Lord, forgive me, if in many times my pride blinded me, not to see to goodness in other people. Lord forgive me if when many times I looked down on some people thinking I am better and higher in stature than they are. Lord, forgive me, when in many times I was arrogant in not realizing that in everything, I need Your assistance. I trusted my personal capabilities neglecting the fact that if I humbly accept Your divine guidance all that I am doing will be a success. Lord help me to always, put humility before me, so that in everything I do, I will put it under your care, and humbly consider others counsel. Image

photo from this site: http://www.rc.net/wcc/readings/gregory-nazianzen-baptism-of-christ.htm

Lenten Reflection 2

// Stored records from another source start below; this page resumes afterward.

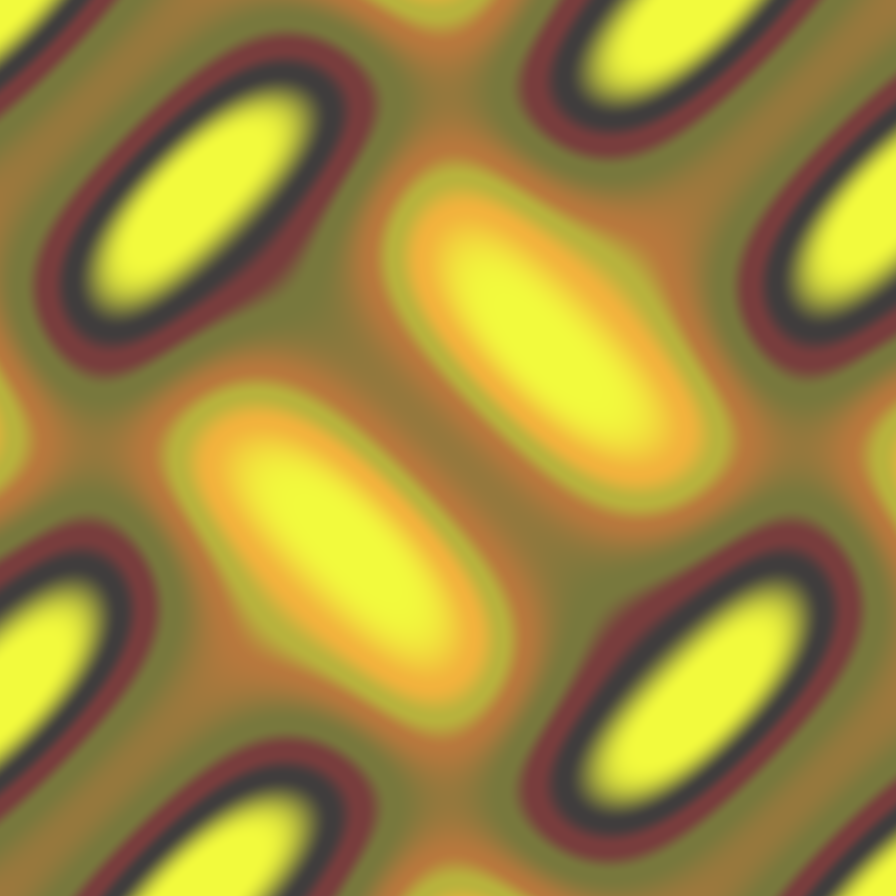
A WebGL 1 fragment shader for this background:

```glsl
precision highp float;

uniform vec2 u_resolution;

// Product of sines on a mutually bent grid, in -1..1
float warpedWave(vec2 p) {
  vec2 bent = p + 0.9 * sin(p.yx);
  return sin(bent.x) * sin(bent.y);
}

// Red and green climb in alternating soft steps
vec3 staircaseRamp(float level) {
  float red = 0.25
    + 0.22 * smoothstep(-0.62, -0.45, level)
    + 0.25 * smoothstep(-0.18, 0.20, level)
    + 0.23 * smoothstep(0.38, 0.62, level);
  float green = 0.24
    + 0.23 * smoothstep(-0.40, -0.22, level)
    + 0.23 * smoothstep(0.17, 0.38, level)
    + 0.28 * smoothstep(0.60, 0.97, level);
  return vec3(red, green, 0.24);
}

void main() {
  vec2 p = 8.0 * (gl_FragCoord.xy / u_resolution - 0.5);
  float level = warpedWave(p);
  vec3 color = staircaseRamp(level);

  // Glowing cores inside the dark troughs
  vec3 coreYellow = vec3(0.95, 0.98, 0.24);
  color = mix(color, coreYellow, smoothstep(0.64, 0.94, -level));

  gl_FragColor = vec4(color, 1.0);
}
```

We often ask, why is the blessed Mother so important in our Christian faith… it is because, out of her humility, obedience to the will of God and total trust and faith in the saving power of God, through her the promise of the coming of the savior was fulfilled. She opened the door of Salvation when she said to angel Gabriel, “I am the handmaid of the Lord, let what you have said be done to me”... In our lives how many times did God call upon us to be of service to HIM in several ways… but have we responded as the Blessed Mary did… have we answered “I am the servant of the Lord, let His will be done upon me”… or have we preferred to answer, “I am intelligent and smart, I know what I am doing and I will do it my way”… Forgive me Lord when in several times I prefer to do things my way, not Yours, but in Your mercy help me that I may always persevere to do Your will and to say the words with humility and with great faith, “I am Your servant, let Your will be done upon me”…
photo from this site: http://catholicladyblog.blogspot.com/2013/04/the-annunciation-why-mary-said-yes-to.html

Lenten Reflection 1

In times of trials, disasters and great sufferings we often ask the question “where is God?”… but then in times of good times, the better question is, “where is God in our lives in times of good times?” we got too many excuses why we need not make this Holy week, indeed a week for the Lord, instead we go out for some fun activities, yet we never try to make excuses when we celebrate our birthday, anniversary etc., If we can set aside a day to celebrate our other occasions isn’t it good also to set aside these days and make them the holiest of all the days devoted to God, to remember, commemorate, meditate and contemplate on the sacrifices of our Lord for us, and how far have we tried in our Christian walk… We all are tired and stressed, needing relaxation… yet never forget that Jesus was exhausted too, yet with all His remaining strength, He walked up-hill and offered His life for all of us…He was tired and weak, but the Son of Man has nowhere to lay His head….Image

photo taken from this site: http://hdw.eweb4.com/search/christian+cross/

No more Strangers…

When we were kids we were told not to talk to strangers, or to stay away from strangers. Later on, I realized, we must take care of strangers. Because time will come we find our selves strangers in another place and we have no option but to entrust our life to some strangers. Therefore, it is hard, but seek Jesus in the depth of the strangers and you will realize there are no longer strangers but brothers and sisters.

And so we were made into HIS likeness…

When we were kids we were told not to talk to strangers, or to stay away from strangers. Later on, I realized, we must take care of strangers. Because time will come we find our selves strangers in another place and we have no option but to entrust our life to some strangers. Therefore, it is hard, but seek Jesus in the depth of the strangers and you will realize there are no longer strangers but brothers and sisters.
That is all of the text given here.